This is not a tax issue per se, but the outcome of the case is of interest to anyone who follows issues related to gay marriage.
Lawyers for the U.S. House of Representatives say gays are not entitled to the same heightened legal protections as other minorities because “they are far from politically powerless and have ample ability to influence lawmakers.” This is from a filing made in a U.S. District Court in San Francisco regarding a lawsuit filed by a federal employee.
The employee, Karen Golinski, brought the suit after the government denied health insurance coverage to her same-sex spouse. Golinski is legally married to her partner in California.
The lawsuit challenges the constitutionality of the Federal Defense of Marriage Act, which says marriage, for all federal purposes, means one man, one woman, period.
The legal wrangling has begun. The Washington Post, via the Associated Press, reports on the House Bipartisan Legal Advisory Group’s filing in the case:
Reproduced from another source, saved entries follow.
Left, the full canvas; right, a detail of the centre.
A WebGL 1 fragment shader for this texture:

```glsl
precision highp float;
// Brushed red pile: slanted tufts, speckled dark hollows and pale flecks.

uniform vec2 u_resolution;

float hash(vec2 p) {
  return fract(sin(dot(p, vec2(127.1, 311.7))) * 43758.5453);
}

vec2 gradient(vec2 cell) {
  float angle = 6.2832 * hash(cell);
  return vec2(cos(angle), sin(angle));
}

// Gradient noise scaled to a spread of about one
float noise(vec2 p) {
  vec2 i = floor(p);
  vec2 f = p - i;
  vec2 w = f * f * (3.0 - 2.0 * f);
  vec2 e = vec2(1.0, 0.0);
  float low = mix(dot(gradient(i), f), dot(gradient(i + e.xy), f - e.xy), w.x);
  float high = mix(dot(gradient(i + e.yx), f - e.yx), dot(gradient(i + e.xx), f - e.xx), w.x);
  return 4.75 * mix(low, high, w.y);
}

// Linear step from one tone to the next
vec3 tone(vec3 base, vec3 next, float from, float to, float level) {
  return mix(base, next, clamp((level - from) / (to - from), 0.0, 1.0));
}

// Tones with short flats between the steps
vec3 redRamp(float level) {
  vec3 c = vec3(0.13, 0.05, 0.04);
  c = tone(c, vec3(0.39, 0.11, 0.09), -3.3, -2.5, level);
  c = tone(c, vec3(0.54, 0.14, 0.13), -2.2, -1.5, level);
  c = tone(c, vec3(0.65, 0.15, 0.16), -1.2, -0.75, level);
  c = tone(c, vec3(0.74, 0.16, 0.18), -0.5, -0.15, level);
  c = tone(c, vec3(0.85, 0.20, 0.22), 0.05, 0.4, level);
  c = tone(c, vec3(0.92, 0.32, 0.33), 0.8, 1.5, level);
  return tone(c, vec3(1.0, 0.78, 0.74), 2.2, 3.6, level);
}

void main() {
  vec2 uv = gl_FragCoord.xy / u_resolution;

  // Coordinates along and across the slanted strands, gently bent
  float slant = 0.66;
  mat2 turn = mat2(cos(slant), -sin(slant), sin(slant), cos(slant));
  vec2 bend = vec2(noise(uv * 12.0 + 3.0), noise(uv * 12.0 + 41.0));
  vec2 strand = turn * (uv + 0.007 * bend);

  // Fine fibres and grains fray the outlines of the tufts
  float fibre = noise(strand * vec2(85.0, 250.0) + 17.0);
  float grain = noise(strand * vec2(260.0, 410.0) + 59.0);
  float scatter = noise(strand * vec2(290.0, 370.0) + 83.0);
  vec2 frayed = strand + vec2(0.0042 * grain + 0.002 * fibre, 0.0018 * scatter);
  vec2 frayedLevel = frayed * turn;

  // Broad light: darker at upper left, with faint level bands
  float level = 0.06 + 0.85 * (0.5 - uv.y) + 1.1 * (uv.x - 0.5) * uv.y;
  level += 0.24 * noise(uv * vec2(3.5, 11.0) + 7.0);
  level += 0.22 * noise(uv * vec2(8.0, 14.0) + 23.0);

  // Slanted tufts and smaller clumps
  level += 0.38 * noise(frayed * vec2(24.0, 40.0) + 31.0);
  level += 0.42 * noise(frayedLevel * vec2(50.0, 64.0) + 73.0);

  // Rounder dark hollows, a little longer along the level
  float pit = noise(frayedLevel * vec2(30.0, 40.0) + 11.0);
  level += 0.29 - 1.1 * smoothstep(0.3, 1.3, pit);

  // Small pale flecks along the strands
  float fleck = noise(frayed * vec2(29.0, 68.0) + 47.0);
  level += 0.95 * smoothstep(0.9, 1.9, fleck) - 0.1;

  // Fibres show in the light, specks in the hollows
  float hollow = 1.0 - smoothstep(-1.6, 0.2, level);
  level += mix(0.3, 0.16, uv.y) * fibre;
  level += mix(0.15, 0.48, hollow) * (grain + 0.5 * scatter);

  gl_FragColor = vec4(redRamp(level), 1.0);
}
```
(A)ttorneys representing the House’s Bipartisan Legal Advisory Group counter that DOMA is subject to a lower level of court scrutiny because gays and lesbians don’t meet the legal criteria for groups who receive heightened protection from discrimination. Under that lower standard, DOMA is constitutional, they argue.
You can find the full Washington Post article here.
You can find background information on the lawsuit from Lamda Legal here.